TASK ITEM
Please return every line of the records that contains the word "sizing".

===== PROVIDED RECORDS

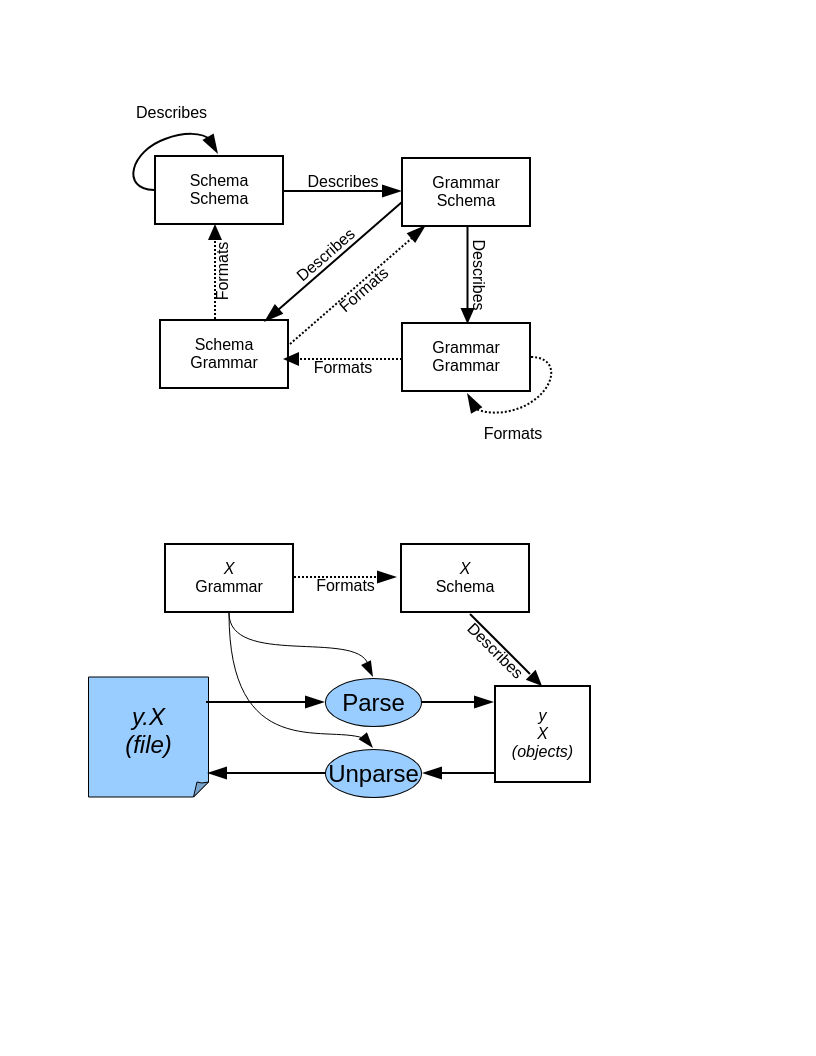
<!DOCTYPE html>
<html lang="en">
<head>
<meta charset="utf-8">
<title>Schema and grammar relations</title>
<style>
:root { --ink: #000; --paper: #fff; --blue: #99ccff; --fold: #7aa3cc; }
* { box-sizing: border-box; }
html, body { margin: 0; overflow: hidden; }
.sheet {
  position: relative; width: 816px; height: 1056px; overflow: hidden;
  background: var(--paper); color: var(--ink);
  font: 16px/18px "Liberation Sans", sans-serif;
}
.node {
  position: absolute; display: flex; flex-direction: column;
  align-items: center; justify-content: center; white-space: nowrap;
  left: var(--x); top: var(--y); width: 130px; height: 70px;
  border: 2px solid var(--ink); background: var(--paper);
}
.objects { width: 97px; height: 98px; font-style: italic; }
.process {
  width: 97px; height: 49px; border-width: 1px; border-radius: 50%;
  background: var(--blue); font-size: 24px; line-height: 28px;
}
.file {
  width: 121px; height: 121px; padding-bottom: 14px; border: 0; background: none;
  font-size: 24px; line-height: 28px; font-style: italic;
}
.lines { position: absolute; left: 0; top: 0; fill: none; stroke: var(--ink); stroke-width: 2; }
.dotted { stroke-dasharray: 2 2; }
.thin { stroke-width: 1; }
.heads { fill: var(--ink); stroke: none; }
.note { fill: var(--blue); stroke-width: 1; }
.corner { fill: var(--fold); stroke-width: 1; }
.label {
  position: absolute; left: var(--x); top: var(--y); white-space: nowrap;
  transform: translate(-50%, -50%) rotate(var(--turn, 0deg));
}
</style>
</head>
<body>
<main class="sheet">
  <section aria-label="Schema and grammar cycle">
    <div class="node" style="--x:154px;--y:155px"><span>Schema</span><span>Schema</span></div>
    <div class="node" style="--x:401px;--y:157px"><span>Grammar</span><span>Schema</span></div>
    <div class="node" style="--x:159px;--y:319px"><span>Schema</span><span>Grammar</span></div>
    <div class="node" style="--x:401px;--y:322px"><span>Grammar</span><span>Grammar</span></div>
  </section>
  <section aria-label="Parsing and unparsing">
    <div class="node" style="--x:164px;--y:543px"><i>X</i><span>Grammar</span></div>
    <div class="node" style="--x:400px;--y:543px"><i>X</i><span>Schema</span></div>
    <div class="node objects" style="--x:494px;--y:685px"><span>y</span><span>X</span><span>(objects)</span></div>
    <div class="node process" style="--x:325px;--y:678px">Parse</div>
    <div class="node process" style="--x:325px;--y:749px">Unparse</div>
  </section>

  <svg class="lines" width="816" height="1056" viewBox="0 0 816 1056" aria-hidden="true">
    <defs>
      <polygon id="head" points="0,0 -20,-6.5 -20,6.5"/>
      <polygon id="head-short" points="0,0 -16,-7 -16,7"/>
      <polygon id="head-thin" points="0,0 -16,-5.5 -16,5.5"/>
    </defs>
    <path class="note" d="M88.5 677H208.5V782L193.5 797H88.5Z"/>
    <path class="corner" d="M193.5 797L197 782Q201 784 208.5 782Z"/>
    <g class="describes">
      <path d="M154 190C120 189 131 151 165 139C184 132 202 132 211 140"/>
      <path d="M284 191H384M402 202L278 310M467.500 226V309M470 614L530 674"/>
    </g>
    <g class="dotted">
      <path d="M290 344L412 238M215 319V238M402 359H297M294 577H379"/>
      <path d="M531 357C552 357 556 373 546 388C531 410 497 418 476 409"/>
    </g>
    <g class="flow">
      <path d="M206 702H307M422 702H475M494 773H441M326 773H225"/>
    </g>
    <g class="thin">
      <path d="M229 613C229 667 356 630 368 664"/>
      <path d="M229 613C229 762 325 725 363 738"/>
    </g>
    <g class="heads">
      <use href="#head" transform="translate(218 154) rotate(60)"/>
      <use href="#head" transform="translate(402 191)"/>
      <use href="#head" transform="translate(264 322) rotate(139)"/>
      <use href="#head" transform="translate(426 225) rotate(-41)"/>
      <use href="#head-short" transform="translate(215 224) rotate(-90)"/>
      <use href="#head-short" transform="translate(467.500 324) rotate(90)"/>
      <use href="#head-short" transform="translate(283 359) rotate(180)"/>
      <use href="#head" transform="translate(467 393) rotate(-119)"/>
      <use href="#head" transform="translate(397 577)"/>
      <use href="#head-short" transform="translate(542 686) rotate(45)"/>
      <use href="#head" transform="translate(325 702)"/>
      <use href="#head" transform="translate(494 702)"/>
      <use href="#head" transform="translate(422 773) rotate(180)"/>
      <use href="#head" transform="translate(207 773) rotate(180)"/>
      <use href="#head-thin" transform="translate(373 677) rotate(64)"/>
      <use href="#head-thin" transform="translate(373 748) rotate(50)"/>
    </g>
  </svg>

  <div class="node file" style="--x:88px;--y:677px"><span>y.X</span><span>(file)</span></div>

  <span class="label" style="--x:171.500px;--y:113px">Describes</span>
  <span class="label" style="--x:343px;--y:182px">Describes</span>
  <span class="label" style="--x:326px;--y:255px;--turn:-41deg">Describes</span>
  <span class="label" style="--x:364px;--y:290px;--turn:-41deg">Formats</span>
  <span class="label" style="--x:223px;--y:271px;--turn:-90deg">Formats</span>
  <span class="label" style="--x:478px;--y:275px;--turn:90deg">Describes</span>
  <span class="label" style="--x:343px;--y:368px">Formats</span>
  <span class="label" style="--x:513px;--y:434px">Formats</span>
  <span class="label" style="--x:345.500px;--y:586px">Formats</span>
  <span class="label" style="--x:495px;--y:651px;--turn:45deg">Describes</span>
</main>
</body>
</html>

==========
===== PROVIDED RECORDS

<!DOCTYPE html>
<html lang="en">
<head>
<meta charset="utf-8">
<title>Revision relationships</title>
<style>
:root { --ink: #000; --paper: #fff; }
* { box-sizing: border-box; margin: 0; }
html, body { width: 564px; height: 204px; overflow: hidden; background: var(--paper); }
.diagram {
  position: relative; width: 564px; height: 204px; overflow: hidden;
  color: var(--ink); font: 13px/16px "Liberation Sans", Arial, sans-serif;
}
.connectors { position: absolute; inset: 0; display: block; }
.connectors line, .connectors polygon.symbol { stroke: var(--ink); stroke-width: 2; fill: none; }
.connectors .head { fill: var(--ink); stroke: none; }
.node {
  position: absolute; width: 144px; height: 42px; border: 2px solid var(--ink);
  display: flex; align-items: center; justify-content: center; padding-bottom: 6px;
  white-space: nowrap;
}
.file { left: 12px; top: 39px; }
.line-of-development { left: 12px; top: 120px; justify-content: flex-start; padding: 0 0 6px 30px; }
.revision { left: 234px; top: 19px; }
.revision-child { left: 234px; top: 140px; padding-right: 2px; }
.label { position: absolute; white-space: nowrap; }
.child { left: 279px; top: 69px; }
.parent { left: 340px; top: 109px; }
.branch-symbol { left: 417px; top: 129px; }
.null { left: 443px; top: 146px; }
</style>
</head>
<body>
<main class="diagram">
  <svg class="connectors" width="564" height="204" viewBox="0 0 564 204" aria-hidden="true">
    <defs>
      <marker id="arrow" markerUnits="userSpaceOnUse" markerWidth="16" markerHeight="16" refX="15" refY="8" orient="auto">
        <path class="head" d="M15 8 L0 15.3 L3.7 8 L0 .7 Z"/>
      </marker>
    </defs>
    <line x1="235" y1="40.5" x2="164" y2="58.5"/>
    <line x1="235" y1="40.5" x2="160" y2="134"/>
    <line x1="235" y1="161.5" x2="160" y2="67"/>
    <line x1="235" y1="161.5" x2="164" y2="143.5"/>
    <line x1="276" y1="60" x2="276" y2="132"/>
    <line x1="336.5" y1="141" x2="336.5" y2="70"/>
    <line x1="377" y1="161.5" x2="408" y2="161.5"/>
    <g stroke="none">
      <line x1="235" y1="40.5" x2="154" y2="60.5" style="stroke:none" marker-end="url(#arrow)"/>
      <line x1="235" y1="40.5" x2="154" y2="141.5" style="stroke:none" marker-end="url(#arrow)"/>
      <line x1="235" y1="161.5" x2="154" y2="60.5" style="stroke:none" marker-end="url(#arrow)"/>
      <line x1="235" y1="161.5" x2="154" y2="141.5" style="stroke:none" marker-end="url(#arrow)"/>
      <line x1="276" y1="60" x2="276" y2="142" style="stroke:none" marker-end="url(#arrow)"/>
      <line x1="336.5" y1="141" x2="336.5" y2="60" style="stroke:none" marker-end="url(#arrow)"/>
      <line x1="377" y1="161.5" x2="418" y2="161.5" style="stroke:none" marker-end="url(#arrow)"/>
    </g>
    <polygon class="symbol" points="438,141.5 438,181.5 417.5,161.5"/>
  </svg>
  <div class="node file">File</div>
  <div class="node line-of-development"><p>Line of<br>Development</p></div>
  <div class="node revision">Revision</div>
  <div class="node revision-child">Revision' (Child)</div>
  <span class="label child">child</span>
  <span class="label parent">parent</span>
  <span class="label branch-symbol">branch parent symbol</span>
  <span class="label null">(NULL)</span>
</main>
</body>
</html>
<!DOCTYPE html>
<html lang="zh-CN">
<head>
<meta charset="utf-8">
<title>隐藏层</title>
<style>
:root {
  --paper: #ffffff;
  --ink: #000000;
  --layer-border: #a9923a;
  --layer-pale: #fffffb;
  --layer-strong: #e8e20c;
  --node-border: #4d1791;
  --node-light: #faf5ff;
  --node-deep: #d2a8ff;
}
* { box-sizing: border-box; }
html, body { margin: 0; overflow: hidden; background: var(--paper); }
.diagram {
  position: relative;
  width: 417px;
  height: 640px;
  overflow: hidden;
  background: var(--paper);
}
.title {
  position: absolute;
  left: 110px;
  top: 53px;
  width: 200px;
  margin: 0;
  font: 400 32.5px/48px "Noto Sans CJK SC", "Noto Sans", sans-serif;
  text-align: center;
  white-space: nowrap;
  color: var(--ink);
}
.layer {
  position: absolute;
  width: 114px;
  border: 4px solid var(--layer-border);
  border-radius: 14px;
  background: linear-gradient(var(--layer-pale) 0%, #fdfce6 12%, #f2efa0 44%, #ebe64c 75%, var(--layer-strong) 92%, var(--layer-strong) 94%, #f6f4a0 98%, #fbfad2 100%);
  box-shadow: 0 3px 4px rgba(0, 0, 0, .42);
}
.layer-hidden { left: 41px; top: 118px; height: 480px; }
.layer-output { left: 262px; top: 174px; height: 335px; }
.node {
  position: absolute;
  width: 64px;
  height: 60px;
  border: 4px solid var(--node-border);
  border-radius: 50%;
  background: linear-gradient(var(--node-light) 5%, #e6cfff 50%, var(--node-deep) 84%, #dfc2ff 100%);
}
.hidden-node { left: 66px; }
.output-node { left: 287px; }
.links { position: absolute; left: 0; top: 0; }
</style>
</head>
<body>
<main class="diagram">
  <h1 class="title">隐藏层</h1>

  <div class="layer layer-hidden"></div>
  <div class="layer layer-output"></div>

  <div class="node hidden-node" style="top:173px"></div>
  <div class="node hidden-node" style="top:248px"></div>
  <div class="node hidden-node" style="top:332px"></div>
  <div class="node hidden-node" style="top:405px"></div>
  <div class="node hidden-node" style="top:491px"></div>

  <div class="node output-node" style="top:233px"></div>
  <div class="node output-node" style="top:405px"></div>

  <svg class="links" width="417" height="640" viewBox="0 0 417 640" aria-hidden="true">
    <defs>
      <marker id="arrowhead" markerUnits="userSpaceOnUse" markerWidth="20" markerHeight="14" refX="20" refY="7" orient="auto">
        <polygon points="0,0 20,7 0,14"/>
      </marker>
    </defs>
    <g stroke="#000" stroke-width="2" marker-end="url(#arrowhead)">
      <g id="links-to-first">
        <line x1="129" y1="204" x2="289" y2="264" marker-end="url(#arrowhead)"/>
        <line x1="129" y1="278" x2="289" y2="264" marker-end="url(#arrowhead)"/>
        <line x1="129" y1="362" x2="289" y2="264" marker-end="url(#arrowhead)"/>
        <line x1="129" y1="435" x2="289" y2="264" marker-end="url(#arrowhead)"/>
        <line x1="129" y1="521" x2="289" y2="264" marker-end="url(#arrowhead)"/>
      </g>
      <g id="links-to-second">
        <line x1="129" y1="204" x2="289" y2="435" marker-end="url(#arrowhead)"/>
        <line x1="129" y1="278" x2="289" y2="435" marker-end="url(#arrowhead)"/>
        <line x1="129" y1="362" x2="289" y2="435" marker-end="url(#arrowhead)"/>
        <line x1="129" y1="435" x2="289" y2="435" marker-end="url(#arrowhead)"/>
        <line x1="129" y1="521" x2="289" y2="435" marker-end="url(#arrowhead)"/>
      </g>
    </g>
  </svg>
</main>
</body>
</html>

==========
===== PROVIDED RECORDS

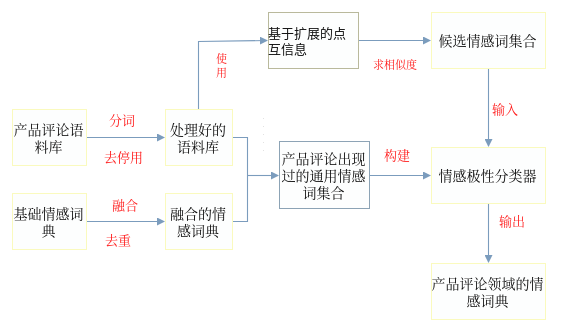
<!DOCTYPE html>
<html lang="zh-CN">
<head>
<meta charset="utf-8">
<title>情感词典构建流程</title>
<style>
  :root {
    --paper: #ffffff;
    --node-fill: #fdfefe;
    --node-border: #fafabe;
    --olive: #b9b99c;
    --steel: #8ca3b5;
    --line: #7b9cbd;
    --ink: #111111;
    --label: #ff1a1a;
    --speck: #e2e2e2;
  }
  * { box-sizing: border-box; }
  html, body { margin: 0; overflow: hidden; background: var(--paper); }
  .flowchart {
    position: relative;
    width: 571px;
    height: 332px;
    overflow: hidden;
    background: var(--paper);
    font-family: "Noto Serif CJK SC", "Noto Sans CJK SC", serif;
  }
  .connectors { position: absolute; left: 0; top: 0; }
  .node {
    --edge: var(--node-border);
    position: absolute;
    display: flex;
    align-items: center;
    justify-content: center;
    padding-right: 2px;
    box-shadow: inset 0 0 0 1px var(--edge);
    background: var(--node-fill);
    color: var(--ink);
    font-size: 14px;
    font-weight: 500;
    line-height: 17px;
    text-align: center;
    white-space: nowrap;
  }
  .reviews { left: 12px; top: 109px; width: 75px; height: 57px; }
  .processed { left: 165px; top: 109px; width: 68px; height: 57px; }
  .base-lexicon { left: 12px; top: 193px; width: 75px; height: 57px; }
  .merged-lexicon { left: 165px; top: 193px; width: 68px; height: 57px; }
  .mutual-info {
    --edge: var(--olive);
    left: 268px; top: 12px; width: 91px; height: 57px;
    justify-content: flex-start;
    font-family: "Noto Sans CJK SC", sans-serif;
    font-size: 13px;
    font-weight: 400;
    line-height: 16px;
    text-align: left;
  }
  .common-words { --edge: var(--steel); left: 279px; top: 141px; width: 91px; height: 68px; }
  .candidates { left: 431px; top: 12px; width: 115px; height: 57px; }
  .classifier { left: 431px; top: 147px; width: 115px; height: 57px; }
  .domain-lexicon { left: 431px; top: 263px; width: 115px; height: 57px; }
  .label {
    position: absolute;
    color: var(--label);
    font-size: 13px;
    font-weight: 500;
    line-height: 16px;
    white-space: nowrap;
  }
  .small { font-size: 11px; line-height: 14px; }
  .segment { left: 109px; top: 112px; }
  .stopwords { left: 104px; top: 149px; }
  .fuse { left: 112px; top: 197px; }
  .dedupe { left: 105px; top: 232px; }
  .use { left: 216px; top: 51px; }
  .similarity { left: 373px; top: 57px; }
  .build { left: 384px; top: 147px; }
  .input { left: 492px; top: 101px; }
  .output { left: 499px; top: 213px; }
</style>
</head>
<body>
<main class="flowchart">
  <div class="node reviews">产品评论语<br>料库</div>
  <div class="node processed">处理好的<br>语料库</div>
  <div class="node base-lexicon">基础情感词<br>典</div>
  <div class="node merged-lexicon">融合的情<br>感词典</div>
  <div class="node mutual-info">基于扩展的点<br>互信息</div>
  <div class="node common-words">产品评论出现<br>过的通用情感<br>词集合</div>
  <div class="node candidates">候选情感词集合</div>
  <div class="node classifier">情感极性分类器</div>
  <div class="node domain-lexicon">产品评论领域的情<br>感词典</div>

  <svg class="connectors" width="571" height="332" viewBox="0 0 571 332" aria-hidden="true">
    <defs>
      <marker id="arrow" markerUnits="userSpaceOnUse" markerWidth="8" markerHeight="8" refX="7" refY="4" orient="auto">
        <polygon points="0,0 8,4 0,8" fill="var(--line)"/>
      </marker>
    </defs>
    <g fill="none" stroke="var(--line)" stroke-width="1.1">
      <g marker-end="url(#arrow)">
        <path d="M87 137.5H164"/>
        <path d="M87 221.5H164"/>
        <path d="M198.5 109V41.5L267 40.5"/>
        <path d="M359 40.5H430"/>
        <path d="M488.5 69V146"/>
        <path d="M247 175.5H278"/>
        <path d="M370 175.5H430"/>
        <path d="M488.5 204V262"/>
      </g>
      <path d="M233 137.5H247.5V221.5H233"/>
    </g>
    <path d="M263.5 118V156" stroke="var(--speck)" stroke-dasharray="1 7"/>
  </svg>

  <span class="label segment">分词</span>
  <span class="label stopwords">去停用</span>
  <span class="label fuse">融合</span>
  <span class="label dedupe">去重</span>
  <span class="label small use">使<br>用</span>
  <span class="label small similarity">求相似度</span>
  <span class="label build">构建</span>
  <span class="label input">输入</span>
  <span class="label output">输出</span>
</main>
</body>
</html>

==========

RESPONSE AREA
* { box-sizing: border-box; }
* { box-sizing: border-box; margin: 0; }
* { box-sizing: border-box; }
  * { box-sizing: border-box; }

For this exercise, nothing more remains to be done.